* **Exercise description**: Write out the entries below once more, exactly, with the pictures left out.

* **Source information**:
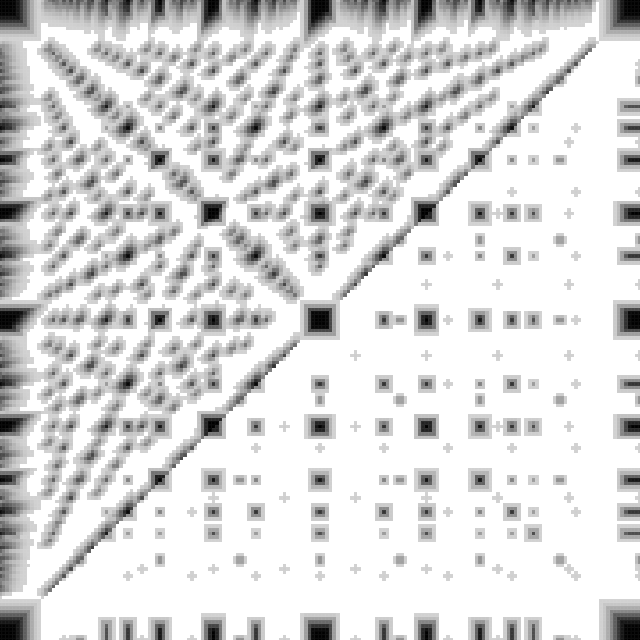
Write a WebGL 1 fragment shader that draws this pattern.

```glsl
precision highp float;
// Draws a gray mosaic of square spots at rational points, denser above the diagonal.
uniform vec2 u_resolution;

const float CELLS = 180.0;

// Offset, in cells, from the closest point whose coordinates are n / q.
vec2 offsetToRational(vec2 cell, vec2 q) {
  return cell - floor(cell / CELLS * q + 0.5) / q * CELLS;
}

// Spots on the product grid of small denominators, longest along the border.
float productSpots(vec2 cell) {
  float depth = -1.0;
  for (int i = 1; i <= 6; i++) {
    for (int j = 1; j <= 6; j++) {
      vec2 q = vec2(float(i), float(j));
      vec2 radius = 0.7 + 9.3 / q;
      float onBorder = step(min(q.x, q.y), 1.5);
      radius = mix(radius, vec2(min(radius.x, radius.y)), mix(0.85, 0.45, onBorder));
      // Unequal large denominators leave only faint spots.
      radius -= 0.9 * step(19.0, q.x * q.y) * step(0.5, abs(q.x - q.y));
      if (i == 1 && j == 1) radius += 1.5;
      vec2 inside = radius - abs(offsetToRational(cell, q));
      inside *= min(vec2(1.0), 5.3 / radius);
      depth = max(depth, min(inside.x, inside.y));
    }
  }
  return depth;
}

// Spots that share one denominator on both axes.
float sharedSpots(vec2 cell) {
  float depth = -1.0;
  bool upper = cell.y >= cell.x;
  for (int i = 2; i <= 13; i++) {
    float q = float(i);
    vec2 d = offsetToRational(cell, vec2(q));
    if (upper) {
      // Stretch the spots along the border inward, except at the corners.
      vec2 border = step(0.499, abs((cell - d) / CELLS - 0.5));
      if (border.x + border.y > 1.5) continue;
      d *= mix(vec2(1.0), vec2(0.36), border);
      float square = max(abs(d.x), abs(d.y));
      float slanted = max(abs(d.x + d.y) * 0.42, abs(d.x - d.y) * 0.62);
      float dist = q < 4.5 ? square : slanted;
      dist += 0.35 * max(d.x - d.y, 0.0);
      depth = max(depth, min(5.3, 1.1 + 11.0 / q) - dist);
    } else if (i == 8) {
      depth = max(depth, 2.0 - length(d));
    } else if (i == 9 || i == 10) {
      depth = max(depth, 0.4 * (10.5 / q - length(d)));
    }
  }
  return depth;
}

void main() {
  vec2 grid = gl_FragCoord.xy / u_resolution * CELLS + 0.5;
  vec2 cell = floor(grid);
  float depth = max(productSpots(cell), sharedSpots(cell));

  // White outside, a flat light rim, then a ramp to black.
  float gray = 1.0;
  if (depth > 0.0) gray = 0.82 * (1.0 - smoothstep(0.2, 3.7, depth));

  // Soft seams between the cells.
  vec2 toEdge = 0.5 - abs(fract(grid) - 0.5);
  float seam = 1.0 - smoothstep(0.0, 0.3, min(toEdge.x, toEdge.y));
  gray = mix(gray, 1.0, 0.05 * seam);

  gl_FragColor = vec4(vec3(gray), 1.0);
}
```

* **Written answer**:
Write a WebGL 1 fragment shader that draws this pattern.

```glsl
precision highp float;
// Draws a gray mosaic of square spots at rational points, denser above the diagonal.
uniform vec2 u_resolution;

const float CELLS = 180.0;

// Offset, in cells, from the closest point whose coordinates are n / q.
vec2 offsetToRational(vec2 cell, vec2 q) {
  return cell - floor(cell / CELLS * q + 0.5) / q * CELLS;
}

// Spots on the product grid of small denominators, longest along the border.
float productSpots(vec2 cell) {
  float depth = -1.0;
  for (int i = 1; i <= 6; i++) {
    for (int j = 1; j <= 6; j++) {
      vec2 q = vec2(float(i), float(j));
      vec2 radius = 0.7 + 9.3 / q;
      float onBorder = step(min(q.x, q.y), 1.5);
      radius = mix(radius, vec2(min(radius.x, radius.y)), mix(0.85, 0.45, onBorder));
      // Unequal large denominators leave only faint spots.
      radius -= 0.9 * step(19.0, q.x * q.y) * step(0.5, abs(q.x - q.y));
      if (i == 1 && j == 1) radius += 1.5;
      vec2 inside = radius - abs(offsetToRational(cell, q));
      inside *= min(vec2(1.0), 5.3 / radius);
      depth = max(depth, min(inside.x, inside.y));
    }
  }
  return depth;
}

// Spots that share one denominator on both axes.
float sharedSpots(vec2 cell) {
  float depth = -1.0;
  bool upper = cell.y >= cell.x;
  for (int i = 2; i <= 13; i++) {
    float q = float(i);
    vec2 d = offsetToRational(cell, vec2(q));
    if (upper) {
      // Stretch the spots along the border inward, except at the corners.
      vec2 border = step(0.499, abs((cell - d) / CELLS - 0.5));
      if (border.x + border.y > 1.5) continue;
      d *= mix(vec2(1.0), vec2(0.36), border);
      float square = max(abs(d.x), abs(d.y));
      float slanted = max(abs(d.x + d.y) * 0.42, abs(d.x - d.y) * 0.62);
      float dist = q < 4.5 ? square : slanted;
      dist += 0.35 * max(d.x - d.y, 0.0);
      depth = max(depth, min(5.3, 1.1 + 11.0 / q) - dist);
    } else if (i == 8) {
      depth = max(depth, 2.0 - length(d));
    } else if (i == 9 || i == 10) {
      depth = max(depth, 0.4 * (10.5 / q - length(d)));
    }
  }
  return depth;
}

void main() {
  vec2 grid = gl_FragCoord.xy / u_resolution * CELLS + 0.5;
  vec2 cell = floor(grid);
  float depth = max(productSpots(cell), sharedSpots(cell));

  // White outside, a flat light rim, then a ramp to black.
  float gray = 1.0;
  if (depth > 0.0) gray = 0.82 * (1.0 - smoothstep(0.2, 3.7, depth));

  // Soft seams between the cells.
  vec2 toEdge = 0.5 - abs(fract(grid) - 0.5);
  float seam = 1.0 - smoothstep(0.0, 0.3, min(toEdge.x, toEdge.y));
  gray = mix(gray, 1.0, 0.05 * seam);

  gl_FragColor = vec4(vec3(gray), 1.0);
}
```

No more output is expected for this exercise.